The Imax version, however, involved a much heavier digital hand, since all the 35mm footage went through Imax’s DMR process, in 4K. With regard to the Imax shots, any one that incorporated a visual effect was created as a DI; every Imax shot without a digital effect was timed photochemically. “We take the data from the DI, perhaps that’s 2K, and we up-res it and use out proprietary algorithm to de-grain,” said Keighley. “If it’s all digital, it’s a DI, usually at 4K. Out of the 2,000 plus shots, 200 were digital effects, so those were digital. But the Imax shots without visual effects-which were a significant amount-have no digital version.”

How time-consuming is it to go through this digital/photochemical pipeline? “The dual pipeline for Imax is developing,” said Keighley, who noted that, when he talks about the dual pipeline, he is not simply talking about photochemical and DI finishes, but about the digital projection of Imax. “But it absolutely worked out how we hoped it would. Chris’ vision has come to fruition.”

At the end of post production, Nolan expressed his desire to make all the prints from the original negative. “From discussing it, we knew it was impractical,” said Keighley. “With 65mm, you can only print at 120 feet a minute, and that’s slow. We print the DMR negatives at 240 feet a minute. Also, your negative is like tires on your car. You only get so much mileage. The movie has 135 prints, and to make that from the original negative, you’d probably scratch it eventually.”

The solution was an A and B roll process. The A roll contained all the 35mm negative and a dupe negative for the Imax footage, in a single roll, all cut together. Whenever the roll would arrive at Imax footage, the shutter closed, and the B roll, with the original negative, would roll for that sequence. That saved a huge amount of time, since the A roll passed at 240 feet a minute. “That was quite innovative,” said Keighley. “Nobody had done it before, and we were able to make a significant number of prints that way.” Keighley also noted that, because Imax is physically 3.7 times longer than 35mm film, the Imax version of “Dark Knight” is comprised of 45 reels in the Imax version, 25 of which have Imax footage in them.

At the end of this unusual post pipeline, said Keighley, he counted up “hundreds of surprises.” “You have to be committed,” he said. “Chris is a tough customer, and amazing.

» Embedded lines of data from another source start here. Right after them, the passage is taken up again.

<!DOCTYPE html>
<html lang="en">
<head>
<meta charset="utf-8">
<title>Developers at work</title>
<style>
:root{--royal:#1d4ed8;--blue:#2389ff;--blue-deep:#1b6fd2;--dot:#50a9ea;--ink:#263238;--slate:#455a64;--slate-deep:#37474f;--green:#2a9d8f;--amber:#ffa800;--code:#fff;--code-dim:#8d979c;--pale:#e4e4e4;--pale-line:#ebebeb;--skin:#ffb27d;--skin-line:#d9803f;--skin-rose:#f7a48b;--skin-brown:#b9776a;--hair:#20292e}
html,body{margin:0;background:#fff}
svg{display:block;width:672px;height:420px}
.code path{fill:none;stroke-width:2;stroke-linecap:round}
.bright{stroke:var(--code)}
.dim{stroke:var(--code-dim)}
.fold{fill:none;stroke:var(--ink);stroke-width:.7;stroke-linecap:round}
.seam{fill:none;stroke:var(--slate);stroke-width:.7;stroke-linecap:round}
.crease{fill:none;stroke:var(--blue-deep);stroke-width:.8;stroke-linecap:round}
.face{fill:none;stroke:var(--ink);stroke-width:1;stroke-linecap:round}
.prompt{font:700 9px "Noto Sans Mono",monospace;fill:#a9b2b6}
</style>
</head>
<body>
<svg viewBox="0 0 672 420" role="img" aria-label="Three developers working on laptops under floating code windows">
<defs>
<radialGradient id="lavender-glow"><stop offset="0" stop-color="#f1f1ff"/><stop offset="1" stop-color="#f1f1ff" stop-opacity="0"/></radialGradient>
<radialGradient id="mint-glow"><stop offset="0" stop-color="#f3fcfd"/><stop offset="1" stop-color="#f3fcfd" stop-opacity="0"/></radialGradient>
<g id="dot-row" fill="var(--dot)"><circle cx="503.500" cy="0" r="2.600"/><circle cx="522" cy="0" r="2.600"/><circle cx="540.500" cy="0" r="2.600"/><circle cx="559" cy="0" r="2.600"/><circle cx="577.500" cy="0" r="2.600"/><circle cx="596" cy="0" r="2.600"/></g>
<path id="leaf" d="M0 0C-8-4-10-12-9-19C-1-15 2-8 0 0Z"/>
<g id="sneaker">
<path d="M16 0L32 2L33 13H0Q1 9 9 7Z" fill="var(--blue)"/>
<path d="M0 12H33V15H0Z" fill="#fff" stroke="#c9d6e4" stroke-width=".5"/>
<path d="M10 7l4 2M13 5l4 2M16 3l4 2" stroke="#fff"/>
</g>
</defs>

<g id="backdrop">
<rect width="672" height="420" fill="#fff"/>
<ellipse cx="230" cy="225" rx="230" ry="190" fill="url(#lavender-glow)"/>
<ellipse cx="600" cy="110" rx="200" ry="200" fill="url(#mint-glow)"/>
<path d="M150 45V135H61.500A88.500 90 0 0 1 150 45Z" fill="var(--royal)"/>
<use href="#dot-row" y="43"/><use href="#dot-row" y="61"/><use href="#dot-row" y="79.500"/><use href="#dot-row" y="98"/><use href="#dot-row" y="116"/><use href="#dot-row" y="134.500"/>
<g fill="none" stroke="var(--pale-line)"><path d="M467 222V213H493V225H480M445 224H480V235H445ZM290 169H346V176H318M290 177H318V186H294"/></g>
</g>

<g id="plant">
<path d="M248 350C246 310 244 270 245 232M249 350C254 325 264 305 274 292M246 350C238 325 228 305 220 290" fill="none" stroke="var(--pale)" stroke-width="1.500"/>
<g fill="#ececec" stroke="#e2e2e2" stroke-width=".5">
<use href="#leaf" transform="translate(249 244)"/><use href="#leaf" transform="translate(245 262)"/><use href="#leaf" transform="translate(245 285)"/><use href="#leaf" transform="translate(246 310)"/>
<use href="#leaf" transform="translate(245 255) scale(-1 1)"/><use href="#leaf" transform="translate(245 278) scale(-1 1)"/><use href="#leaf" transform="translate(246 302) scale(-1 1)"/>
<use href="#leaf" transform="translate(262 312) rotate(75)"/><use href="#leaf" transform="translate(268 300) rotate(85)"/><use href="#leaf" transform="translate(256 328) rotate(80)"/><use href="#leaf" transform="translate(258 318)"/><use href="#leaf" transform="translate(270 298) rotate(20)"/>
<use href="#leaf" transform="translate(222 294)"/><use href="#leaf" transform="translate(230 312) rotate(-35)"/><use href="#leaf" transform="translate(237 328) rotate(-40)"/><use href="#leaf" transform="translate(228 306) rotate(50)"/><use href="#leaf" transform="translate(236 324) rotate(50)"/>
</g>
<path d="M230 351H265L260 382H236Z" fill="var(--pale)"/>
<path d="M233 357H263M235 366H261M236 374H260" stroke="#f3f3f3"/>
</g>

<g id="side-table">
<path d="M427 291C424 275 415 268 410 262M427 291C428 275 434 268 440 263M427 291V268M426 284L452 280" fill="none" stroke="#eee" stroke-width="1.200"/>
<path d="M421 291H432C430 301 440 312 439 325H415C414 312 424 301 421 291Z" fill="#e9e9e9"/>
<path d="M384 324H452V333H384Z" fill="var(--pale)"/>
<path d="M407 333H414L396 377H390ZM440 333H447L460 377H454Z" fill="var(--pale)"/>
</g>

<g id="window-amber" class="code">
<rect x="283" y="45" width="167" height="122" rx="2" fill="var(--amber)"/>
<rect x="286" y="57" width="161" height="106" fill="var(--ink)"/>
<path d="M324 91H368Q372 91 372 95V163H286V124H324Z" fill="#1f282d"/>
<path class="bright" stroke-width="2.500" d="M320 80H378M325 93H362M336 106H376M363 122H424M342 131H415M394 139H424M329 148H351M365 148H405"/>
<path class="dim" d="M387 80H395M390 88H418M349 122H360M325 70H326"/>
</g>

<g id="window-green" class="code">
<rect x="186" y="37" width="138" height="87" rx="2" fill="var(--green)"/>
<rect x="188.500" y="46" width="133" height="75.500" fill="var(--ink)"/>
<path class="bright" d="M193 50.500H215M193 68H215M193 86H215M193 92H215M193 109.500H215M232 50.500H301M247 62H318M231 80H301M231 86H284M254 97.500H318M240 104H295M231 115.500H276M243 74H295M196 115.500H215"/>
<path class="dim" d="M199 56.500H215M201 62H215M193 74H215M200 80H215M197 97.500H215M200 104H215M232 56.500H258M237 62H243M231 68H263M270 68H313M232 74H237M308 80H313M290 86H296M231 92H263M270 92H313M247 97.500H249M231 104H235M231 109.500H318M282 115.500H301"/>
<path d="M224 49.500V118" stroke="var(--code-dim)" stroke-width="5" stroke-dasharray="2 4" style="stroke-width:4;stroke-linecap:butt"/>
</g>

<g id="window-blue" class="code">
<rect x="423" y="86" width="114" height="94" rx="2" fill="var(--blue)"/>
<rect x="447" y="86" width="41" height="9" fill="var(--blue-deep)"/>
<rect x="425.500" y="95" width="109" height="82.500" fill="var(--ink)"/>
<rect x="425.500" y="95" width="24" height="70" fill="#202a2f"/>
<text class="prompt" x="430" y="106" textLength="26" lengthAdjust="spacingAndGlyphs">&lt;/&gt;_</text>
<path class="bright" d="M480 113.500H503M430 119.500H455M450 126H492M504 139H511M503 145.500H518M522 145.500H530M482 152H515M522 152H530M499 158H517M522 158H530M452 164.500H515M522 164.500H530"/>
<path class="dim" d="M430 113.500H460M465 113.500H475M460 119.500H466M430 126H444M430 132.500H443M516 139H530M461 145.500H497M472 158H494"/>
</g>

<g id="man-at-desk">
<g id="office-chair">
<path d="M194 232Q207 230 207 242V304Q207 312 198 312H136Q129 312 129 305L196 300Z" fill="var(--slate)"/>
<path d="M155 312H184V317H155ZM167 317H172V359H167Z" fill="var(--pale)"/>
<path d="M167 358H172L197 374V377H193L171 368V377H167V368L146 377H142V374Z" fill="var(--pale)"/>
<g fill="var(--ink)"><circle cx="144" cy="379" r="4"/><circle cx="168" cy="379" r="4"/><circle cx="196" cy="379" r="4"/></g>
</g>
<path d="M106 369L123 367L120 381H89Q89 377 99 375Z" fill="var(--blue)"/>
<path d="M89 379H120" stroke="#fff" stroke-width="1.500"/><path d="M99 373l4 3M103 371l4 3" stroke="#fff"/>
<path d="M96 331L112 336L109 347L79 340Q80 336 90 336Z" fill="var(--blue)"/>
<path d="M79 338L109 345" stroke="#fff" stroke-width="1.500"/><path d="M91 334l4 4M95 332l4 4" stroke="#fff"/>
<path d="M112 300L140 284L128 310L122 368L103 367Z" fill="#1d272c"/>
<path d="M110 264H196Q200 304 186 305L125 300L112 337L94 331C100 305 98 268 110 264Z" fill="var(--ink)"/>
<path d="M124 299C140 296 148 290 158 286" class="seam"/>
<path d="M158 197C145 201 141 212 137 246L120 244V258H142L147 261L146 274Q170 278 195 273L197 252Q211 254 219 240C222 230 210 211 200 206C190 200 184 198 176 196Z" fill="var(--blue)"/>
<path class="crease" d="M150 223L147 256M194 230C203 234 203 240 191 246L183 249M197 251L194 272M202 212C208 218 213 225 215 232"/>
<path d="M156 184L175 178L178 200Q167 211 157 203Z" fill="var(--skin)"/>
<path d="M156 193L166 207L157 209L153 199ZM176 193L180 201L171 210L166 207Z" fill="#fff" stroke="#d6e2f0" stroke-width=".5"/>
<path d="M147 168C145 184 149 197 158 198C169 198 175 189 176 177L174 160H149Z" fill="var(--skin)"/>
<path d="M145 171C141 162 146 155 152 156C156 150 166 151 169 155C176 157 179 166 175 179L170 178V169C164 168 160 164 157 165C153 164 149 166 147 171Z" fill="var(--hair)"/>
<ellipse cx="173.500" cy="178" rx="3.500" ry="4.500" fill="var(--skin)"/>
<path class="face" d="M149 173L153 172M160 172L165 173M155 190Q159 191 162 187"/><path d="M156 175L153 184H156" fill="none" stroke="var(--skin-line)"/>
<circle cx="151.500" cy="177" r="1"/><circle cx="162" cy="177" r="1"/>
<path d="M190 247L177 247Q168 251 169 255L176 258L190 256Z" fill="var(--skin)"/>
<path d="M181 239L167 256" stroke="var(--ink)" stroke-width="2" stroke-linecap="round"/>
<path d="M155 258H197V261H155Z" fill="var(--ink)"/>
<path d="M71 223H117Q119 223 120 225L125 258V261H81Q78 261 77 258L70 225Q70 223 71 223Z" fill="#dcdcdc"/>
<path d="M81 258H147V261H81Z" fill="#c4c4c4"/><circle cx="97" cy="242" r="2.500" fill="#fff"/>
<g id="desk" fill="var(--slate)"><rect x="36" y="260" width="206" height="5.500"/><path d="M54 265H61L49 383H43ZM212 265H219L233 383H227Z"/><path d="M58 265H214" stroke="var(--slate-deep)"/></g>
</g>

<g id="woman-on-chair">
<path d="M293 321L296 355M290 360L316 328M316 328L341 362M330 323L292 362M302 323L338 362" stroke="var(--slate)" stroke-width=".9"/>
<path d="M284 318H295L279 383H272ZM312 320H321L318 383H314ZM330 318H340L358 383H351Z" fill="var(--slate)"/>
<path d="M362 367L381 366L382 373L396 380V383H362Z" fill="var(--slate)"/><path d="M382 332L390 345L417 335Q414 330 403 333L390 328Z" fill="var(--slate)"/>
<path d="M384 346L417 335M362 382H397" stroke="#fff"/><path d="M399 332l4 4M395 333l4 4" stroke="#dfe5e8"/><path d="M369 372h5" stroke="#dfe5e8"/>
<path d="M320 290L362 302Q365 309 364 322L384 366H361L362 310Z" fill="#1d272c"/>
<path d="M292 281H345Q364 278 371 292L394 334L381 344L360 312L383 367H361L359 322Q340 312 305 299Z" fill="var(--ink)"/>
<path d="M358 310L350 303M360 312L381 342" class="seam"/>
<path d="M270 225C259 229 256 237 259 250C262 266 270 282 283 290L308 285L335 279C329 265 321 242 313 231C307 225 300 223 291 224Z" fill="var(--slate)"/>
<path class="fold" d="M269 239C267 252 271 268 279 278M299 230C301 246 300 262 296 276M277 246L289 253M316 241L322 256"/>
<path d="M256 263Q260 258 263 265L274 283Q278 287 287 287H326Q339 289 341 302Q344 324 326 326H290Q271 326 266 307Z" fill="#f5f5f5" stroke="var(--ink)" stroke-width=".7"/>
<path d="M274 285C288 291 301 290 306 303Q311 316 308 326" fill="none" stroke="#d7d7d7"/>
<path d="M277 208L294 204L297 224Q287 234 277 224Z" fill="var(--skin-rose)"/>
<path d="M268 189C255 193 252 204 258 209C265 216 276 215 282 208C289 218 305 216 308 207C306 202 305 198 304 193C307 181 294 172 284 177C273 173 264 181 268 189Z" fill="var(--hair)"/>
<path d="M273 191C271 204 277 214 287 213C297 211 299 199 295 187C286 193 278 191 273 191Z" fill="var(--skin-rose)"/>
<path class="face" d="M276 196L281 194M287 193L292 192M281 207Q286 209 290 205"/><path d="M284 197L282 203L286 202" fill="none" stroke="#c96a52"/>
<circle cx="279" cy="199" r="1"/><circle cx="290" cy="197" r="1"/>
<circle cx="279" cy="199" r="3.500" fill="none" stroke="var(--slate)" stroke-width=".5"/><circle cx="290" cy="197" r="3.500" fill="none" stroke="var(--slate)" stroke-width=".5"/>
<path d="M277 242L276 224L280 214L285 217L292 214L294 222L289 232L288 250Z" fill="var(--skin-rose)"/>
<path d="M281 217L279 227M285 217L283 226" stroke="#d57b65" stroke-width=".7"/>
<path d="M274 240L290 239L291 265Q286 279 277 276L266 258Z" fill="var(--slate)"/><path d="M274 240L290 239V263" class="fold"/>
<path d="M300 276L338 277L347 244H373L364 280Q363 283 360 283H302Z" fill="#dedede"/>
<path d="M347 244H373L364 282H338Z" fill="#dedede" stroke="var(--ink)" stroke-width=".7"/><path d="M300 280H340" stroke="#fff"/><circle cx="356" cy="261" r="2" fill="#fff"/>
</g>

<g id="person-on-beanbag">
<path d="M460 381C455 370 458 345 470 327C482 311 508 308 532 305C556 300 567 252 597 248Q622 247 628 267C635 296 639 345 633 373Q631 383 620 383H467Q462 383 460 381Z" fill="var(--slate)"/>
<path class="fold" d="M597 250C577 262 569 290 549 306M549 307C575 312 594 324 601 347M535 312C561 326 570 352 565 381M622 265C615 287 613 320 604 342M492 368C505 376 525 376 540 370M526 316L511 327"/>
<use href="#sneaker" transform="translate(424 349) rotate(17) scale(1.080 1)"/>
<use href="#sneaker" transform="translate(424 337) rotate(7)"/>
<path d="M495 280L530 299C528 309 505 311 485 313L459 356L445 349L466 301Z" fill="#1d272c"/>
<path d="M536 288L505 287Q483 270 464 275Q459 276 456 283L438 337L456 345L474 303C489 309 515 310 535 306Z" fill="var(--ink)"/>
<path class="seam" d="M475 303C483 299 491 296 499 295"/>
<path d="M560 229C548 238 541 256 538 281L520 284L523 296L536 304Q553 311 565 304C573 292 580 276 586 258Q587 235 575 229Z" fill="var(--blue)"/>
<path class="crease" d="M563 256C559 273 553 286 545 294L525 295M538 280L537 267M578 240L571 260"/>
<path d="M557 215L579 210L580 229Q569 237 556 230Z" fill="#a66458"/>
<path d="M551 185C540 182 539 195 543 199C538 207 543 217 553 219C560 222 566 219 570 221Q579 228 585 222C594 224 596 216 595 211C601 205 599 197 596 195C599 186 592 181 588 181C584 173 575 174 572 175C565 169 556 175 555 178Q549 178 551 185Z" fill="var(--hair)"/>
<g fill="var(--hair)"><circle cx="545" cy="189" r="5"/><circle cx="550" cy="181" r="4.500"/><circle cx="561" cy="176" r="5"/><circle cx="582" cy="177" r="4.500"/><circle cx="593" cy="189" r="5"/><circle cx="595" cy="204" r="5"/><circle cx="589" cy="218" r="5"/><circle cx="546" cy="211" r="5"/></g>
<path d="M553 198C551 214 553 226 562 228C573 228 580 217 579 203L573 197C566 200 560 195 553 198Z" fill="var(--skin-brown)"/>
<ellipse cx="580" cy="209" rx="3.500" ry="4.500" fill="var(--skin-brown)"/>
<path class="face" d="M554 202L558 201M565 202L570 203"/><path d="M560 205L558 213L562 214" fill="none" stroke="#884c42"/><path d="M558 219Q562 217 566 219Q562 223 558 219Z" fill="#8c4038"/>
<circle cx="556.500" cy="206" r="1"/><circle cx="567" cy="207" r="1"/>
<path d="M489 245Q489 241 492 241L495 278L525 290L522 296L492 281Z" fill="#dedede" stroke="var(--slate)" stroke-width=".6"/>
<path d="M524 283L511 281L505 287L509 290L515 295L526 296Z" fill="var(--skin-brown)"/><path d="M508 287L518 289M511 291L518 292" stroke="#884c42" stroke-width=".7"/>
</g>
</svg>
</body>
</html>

He has real talent and real technical talent. He doesn’t have a perfect eye, but it’s pretty close.”